◆ **TASK REQUIREMENTS**: Check every line of the data for the word "text", and copy those that have it.

◆ **AVAILABLE DATA**:

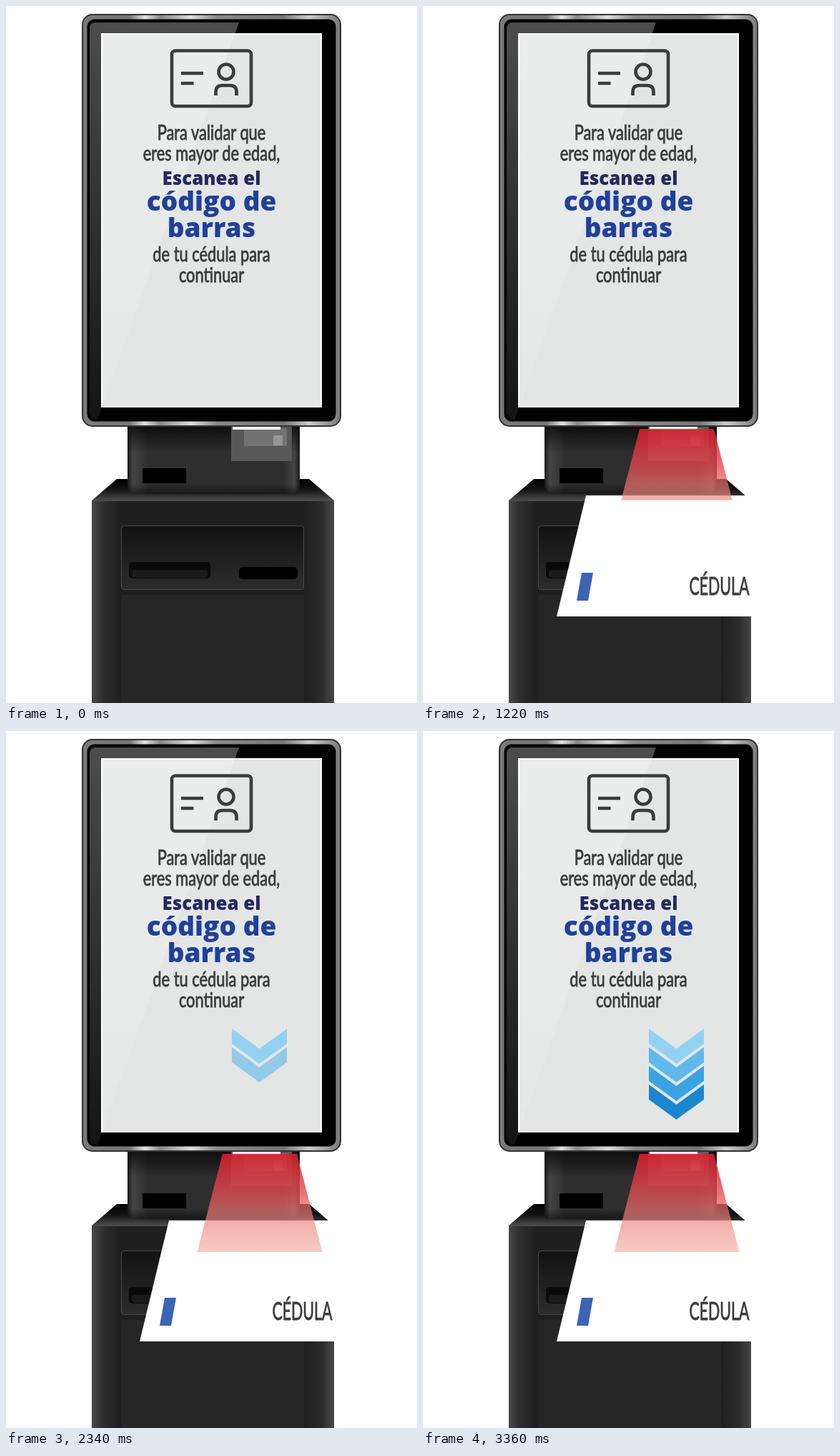
Animation, 575 px wide and 974 px high, one loop 3380 ms. Source, as an HTML page:

```html
<!DOCTYPE html>
<html lang="es">
<head>
<meta charset="utf-8">
<title>Validación de edad</title>
<style>
  html, body { margin: 0; width: 100%; height: 100%; overflow: hidden; background: #fff; }
  svg { display: block; width: 100%; height: 100%; }
  text { text-anchor: middle; }
  .narrow { font: 28px Lato, sans-serif; fill: #3d3d3d; stroke: #3d3d3d; stroke-width: .9; }
  .heavy { font: 800 37px "Open Sans", sans-serif; fill: #21409a; }
  .icon { fill: none; stroke: #3b3b3b; stroke-width: 4.6; }
</style>
</head>
<body>
<svg viewBox="0 0 575 974">
  <defs>
    <linearGradient id="metal" x2="1" y2="0">
      <stop offset="0" stop-color="#7a7a7a"/><stop offset=".18" stop-color="#777"/>
      <stop offset=".24" stop-color="#e2e2e2"/><stop offset=".3" stop-color="#888"/>
      <stop offset=".42" stop-color="#ddd"/><stop offset=".52" stop-color="#8a8a8a"/>
      <stop offset=".78" stop-color="#777"/><stop offset=".88" stop-color="#ccc"/>
      <stop offset="1" stop-color="#7a7a7a"/>
    </linearGradient>
    <linearGradient id="gloss" x2="0" y2="1">
      <stop offset="0" stop-color="#fff" stop-opacity=".3"/>
      <stop offset="1" stop-color="#fff" stop-opacity=".08"/>
    </linearGradient>
    <linearGradient id="neck" x2="1" y2="0">
      <stop offset="0" stop-color="#1a1a1a"/><stop offset=".03" stop-color="#444"/>
      <stop offset=".12" stop-color="#2e2e2e"/><stop offset=".9" stop-color="#2e2e2e"/>
      <stop offset=".97" stop-color="#444"/><stop offset="1" stop-color="#1a1a1a"/>
    </linearGradient>
    <linearGradient id="shade" x2="0" y2="1">
      <stop offset="0" stop-opacity=".75"/><stop offset=".4" stop-opacity="0"/>
      <stop offset=".85" stop-opacity="0"/><stop offset="1" stop-opacity=".5"/>
    </linearGradient>
    <linearGradient id="ledge" x2="0" y2="1">
      <stop offset="0" stop-color="#000"/><stop offset=".5" stop-color="#141414"/>
      <stop offset="1" stop-color="#4c4c4c"/>
    </linearGradient>
    <linearGradient id="body" x2="1" y2="0">
      <stop offset="0" stop-color="#484848"/><stop offset=".05" stop-color="#2c2c2c"/>
      <stop offset=".12" stop-color="#1f1f1f"/><stop offset=".88" stop-color="#1f1f1f"/>
      <stop offset=".95" stop-color="#2c2c2c"/><stop offset="1" stop-color="#484848"/>
    </linearGradient>
    <linearGradient id="panel" x2="0" y2="1">
      <stop offset="0" stop-color="#121212"/><stop offset="1" stop-color="#2c2c2c"/>
    </linearGradient>
    <linearGradient id="light" gradientUnits="userSpaceOnUse" x1="0" y1="591" x2="0" y2="728">
      <stop offset="0" stop-color="#da1f2d" stop-opacity=".88"/>
      <stop offset=".4" stop-color="#e24c53" stop-opacity=".78"/>
      <stop offset=".7" stop-color="#ea8a84" stop-opacity=".68"/>
      <stop offset="1" stop-color="#f09a8c" stop-opacity=".52"/>
    </linearGradient>
    <path id="column" d="M170 585H411V674q0 8-8 8H178q-8 0-8-8Z"/>
  </defs>

  <!-- base -->
  <path d="M155 661H424L459 691H120Z" fill="url(#ledge)"/>
  <path d="M120 691H459V974H120Z" fill="url(#body)"/>
  <path d="M121 691.5H458" stroke="#4c4c4c"/>
  <rect x="161.5" y="726.5" width="255" height="89" rx="4" fill="url(#panel)" stroke="#4a4a4a"/>
  <rect x="172" y="777" width="114" height="23" rx="5" fill="#0a0a0a"/>
  <rect x="176" y="788" width="106" height="11" rx="4" fill="#1b1b1b"/>
  <rect x="326" y="784" width="82" height="17" rx="5"/>
  <rect x="161" y="823" width="256" height="151" rx="3" fill="#262626"/>

  <!-- neck and printer -->
  <use href="#column" fill="url(#neck)"/>
  <use href="#column" fill="url(#shade)"/>
  <rect x="191" y="646" width="61" height="21"/>
  <rect x="315" y="588" width="85" height="48" fill="#585858"/>
  <rect x="333" y="590" width="60" height="25" fill="#727272"/>
  <rect x="374" y="600" width="13" height="14" fill="#969696"/>
  <rect x="317" y="587" width="67" height="5" fill="#f2f2f2"/>

  <!-- screen -->
  <rect x="106" y="11" width="363" height="577" rx="15" fill="#333"/>
  <rect x="108" y="13" width="359" height="573" rx="13" fill="url(#metal)"/>
  <rect x="113.5" y="18.5" width="348" height="562" rx="10"/>
  <rect x="134" y="39" width="307" height="521" fill="#e3e6e5" stroke="#fff" stroke-width="2"/>
  <path d="M125 23H326L128 578Q117 578 117 566V32Q117 23 125 23Z" fill="url(#gloss)"/>

  <g class="icon">
    <rect x="232" y="62.5" width="111" height="77.500" rx="5"/>
    <path d="M245 94H276M245 108H262.5M293.5 125V120q0-9 9-9h11q9 0 9 9v5"/>
    <circle cx="308" cy="92" r="10.5"/>
  </g>

  <g class="narrow">
    <text transform="translate(287.5 187) scale(.78 1)">Para validar que</text>
    <text transform="translate(287.5 216) scale(.78 1)">eres mayor de edad,</text>
    <text transform="translate(287.5 357) scale(.78 1)">de tu cédula para</text>
    <text transform="translate(287.5 386) scale(.78 1)">continuar</text>
  </g>
  <g class="heavy">
    <text x="287.5" y="249.5" style="font-size:25.8px;fill:#25285f">Escanea el</text>
    <text x="287.5" y="286">código de</text>
    <text x="287.5" y="323">barras</text>
  </g>

  <g id="chevrons"></g>

  <g id="card">
    <path d="M228 684H460V853H187Z" fill="#fff"/>
    <path d="M222 792H238L231 831H215Z" fill="#3c64b4"/>
    <text class="narrow" transform="translate(414.5 823) scale(.63 1)" style="font-size:34px">CÉDULA</text>
  </g>

  <path id="beam" fill="url(#light)"/>
</svg>
<script>
const LOOP = 3380;
const STARTS = [570, 1404, 2212, 3040];   // when each run of chevrons begins
const COLORS = ['#93d1f2', '#5fb9ea', '#3aa3e2', '#1b86d0'];
const BEAM = { top: 591, height: 137, left: 303, right: 407, spread: 35.5 };

const $ = id => document.getElementById(id);
const ramp = (t, start, length) => Math.min(1, Math.max(0, (t - start) / length));

const chevrons = COLORS.map((color, i) => {
  const path = document.createElementNS('http://www.w3.org/2000/svg', 'path');
  path.setAttribute('d', `M316 ${416 + 26 * i}l38.5 28 38.5-28v21l-38.5 28-38.5-28z`);
  path.setAttribute('fill', color);
  return $('chevrons').appendChild(path);
});

// Every run rises and falls, except the last, which stays until the loop restarts.
const pulse = (t, inAt, inLength, outAt, outLength) => Math.max(...STARTS.map((start, k) => {
  const fall = k < STARTS.length - 1 ? ramp(t, start + outAt, outLength) : 0;
  return ramp(t, start + inAt, inLength) * (1 - fall);
}));

function drawBeam(reach) {
  const { top, height, left, right, spread } = BEAM;
  const bottom = top + height * reach;
  $('beam').setAttribute('d', reach
    ? `M${left} ${top}H${right}L${right + spread * reach} ${bottom}H${left - spread * reach}Z`
    : '');
}

function draw() {
  const t = performance.now() % LOOP;
  const rest = 1 - ramp(t, 50, 350);
  $('card').setAttribute('transform', `translate(${-5 * rest ** 3} ${140 * rest ** 3})`);
  $('card').setAttribute('opacity', 1 - rest ** 2);
  chevrons.forEach((path, i) =>
    path.setAttribute('opacity', pulse(t, 80 * i, 80, 160 + 65 * i, 240)));
  drawBeam(pulse(t, -510, 450, 130, 140));
  requestAnimationFrame(draw);
}
draw();
</script>
</body>
</html>
```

◆ **YOUR RESPONSE**:
  text { text-anchor: middle; }
    <text transform="translate(287.5 187) scale(.78 1)">Para validar que</text>
    <text transform="translate(287.5 216) scale(.78 1)">eres mayor de edad,</text>
    <text transform="translate(287.5 357) scale(.78 1)">de tu cédula para</text>
    <text transform="translate(287.5 386) scale(.78 1)">continuar</text>
    <text x="287.5" y="249.5" style="font-size:25.8px;fill:#25285f">Escanea el</text>
    <text x="287.5" y="286">código de</text>
    <text x="287.5" y="323">barras</text>
    <text class="narrow" transform="translate(414.5 823) scale(.63 1)" style="font-size:34px">CÉDULA</text>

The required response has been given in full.